(X) Opinion: Most contracts drafted *without* the input of a lawyer in China don’t have the value of a good roll of Andrex and could be put to better use – or would at least do less damage – as firelighters.
(X) Opinion: AWrightBurkeMPhil is onto something with his idea about the term sheet. IMO what’s needed for deal documents generally is a baseline bilingual draft that has three characteristics:
– it’s generally acceptable to both parties to a transaction (buyer/seller; borrower/lender etc)
– there are no differences between the two versions about anything anyone would reasonably expect to be expensive (that is, the notice clauses might not tie up perfectly but an amount of money that A pays B isn’t described as a downpayment in one language and a forfeitable loan in the other)
– the rules of interpretation have been tied off properly so that it doesn’t work differently depending on which party’s home dispute resolution forum gets chosen.
Law firms and departments can then customise based on that. It’s not that radical a concept; ISDA, BVCA and other groups have prepared similar things. The difficulty is finding someone who has the time and inclination to prepare the baseline version in both languages and then actually maintain it.
(I should also say that I’ve been lurking this blog for around a decade now but this is, as far as I can recall, my first actual post).
With this one post, you’ve met your ten-year commenting quota!

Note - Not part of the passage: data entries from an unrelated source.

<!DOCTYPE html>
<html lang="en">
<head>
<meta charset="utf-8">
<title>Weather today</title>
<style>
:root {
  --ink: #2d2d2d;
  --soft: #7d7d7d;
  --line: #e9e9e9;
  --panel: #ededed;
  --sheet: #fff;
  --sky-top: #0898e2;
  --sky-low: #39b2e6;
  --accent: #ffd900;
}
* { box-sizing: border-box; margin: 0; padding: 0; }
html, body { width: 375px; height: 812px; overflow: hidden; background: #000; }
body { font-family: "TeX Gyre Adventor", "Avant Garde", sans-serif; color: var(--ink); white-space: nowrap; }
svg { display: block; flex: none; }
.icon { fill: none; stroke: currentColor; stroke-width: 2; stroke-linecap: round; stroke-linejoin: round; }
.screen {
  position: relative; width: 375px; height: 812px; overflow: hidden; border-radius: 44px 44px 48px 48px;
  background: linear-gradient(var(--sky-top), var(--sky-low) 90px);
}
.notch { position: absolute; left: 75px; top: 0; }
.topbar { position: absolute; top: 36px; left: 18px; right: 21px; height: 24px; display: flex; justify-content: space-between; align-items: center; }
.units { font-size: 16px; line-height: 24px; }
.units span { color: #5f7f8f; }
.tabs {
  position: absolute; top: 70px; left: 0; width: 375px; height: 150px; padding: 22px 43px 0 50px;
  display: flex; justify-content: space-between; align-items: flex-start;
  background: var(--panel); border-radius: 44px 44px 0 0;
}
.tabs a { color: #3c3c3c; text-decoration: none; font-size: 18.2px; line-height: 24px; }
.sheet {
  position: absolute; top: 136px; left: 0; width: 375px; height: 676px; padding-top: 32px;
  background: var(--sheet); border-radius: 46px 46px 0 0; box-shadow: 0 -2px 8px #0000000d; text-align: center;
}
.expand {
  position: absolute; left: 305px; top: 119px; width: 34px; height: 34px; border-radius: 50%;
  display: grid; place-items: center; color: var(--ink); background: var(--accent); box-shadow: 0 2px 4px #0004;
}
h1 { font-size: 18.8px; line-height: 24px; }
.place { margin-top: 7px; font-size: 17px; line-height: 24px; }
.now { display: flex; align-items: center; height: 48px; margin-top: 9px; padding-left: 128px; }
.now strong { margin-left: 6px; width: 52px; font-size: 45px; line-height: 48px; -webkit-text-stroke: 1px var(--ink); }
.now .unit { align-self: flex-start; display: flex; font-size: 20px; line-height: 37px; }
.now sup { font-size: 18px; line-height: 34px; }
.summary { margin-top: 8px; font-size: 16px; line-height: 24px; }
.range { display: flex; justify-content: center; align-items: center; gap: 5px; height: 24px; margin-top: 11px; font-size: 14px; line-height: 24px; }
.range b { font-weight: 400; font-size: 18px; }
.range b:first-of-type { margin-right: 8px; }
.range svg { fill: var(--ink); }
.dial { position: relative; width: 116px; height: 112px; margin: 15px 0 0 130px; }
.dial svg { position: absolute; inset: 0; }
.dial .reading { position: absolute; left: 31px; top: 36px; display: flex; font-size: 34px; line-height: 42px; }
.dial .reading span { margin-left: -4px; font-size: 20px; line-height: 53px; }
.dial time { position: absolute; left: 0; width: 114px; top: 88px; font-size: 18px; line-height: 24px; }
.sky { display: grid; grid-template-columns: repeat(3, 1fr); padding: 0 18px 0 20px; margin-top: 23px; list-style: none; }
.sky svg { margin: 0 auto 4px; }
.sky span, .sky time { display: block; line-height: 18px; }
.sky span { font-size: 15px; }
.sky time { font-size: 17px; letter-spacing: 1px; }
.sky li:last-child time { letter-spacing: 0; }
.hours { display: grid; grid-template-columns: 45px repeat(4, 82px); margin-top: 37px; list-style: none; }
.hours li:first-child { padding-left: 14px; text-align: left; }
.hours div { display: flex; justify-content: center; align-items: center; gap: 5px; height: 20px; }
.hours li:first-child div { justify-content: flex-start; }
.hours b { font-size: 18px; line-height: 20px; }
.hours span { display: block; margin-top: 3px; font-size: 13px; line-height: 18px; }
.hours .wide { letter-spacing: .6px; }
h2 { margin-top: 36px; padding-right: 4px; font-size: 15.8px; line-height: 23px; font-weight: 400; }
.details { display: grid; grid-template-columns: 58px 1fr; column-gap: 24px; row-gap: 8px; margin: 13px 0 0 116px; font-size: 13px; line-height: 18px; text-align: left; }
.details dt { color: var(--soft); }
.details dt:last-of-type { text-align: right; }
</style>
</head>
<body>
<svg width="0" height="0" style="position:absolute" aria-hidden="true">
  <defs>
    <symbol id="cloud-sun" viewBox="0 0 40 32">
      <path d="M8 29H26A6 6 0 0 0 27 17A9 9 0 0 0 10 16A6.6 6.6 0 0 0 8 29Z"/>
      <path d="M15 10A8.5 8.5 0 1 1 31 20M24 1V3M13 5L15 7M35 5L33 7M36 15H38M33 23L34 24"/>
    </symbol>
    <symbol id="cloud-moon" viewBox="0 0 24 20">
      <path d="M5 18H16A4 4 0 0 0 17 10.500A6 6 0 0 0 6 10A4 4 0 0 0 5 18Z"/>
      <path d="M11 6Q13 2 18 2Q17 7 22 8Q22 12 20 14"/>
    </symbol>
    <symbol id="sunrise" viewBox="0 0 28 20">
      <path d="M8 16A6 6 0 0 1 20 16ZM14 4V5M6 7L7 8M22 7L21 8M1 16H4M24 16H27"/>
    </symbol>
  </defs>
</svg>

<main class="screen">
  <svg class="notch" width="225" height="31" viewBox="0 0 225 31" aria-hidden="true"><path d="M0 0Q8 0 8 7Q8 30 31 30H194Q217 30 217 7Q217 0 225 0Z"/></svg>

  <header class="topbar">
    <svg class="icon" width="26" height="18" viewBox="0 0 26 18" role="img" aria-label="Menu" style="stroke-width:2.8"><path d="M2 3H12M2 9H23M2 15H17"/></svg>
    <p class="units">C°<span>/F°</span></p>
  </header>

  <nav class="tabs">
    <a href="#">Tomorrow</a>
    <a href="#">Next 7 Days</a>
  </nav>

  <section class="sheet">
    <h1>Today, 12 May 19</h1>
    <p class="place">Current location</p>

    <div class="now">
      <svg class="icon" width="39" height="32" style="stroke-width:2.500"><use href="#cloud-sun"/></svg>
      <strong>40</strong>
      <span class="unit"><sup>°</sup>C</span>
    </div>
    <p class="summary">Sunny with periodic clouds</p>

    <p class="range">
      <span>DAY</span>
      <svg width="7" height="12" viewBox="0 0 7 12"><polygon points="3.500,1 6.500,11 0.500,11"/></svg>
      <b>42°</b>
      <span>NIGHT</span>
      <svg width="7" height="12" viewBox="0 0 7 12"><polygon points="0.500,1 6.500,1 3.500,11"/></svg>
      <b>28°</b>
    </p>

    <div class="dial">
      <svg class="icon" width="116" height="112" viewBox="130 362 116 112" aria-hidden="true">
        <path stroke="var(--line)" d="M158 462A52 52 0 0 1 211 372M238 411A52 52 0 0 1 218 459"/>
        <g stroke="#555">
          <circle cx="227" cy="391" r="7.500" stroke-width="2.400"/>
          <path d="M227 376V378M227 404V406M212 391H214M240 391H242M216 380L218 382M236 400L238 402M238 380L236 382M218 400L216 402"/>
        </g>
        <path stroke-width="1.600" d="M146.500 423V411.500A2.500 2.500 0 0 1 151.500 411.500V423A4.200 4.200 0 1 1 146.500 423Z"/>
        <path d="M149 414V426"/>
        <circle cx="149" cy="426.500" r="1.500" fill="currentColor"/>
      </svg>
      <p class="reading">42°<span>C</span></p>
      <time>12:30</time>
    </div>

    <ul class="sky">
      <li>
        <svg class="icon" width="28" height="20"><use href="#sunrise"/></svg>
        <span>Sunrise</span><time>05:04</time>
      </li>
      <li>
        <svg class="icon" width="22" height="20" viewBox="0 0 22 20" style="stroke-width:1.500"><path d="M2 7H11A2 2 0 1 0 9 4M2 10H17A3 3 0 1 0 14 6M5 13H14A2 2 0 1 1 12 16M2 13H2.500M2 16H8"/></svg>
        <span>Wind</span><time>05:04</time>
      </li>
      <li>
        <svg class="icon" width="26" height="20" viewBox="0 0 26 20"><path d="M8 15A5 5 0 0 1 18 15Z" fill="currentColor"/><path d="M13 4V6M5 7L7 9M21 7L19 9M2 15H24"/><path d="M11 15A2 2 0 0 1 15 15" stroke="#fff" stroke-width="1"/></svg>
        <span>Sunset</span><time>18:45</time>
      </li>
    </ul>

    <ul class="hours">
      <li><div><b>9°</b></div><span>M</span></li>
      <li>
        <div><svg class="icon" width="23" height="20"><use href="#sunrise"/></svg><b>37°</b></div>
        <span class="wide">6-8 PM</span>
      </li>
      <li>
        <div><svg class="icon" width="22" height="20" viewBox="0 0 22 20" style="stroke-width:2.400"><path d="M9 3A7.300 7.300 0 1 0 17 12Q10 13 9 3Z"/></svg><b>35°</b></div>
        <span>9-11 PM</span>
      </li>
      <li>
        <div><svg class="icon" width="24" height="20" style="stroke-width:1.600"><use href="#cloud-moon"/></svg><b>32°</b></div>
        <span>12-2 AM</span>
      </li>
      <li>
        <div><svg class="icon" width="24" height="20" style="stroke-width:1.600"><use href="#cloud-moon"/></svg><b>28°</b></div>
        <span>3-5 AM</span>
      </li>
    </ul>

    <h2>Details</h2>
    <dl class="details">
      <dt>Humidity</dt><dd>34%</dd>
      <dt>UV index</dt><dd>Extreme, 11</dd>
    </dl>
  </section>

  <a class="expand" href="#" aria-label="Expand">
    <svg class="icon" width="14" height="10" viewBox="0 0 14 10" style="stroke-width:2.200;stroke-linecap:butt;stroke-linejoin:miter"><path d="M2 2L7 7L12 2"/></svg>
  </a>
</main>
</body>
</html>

Your notion of two-language models makes sense, but it might be that there are too many kinds of transactions, with too much customization, to make that sort of initiative possible. After all, no one has gotten around to creating an authoritative set of model commercial contracts in English.
I think we’re not that far away. My guess is that we will see convergence for boilerplate first; there’s really no social utility in having three dozen different models for things like entire agreement, no partnership and excluding 3rd party rights clauses, and it’s not that often that a client is thrilled to pay a lawyer to tinker with them.
So while I agree that we won’t see a uniform commercial contract any time soon, I think that for some high-volume contracts the market will ultimately converge around some of the contracts drafted and maintained by third party providers like ourselves (that is, Practical Law), and even the highly bespoke contracts will continue to incorporate ‘neutral’ boilerplate. There’s no particular reason this shouldn’t happen in Asia as is already happening in the UK and U.S.
Is Taiwan the same as China in this general issue? Is Hong Kong different now?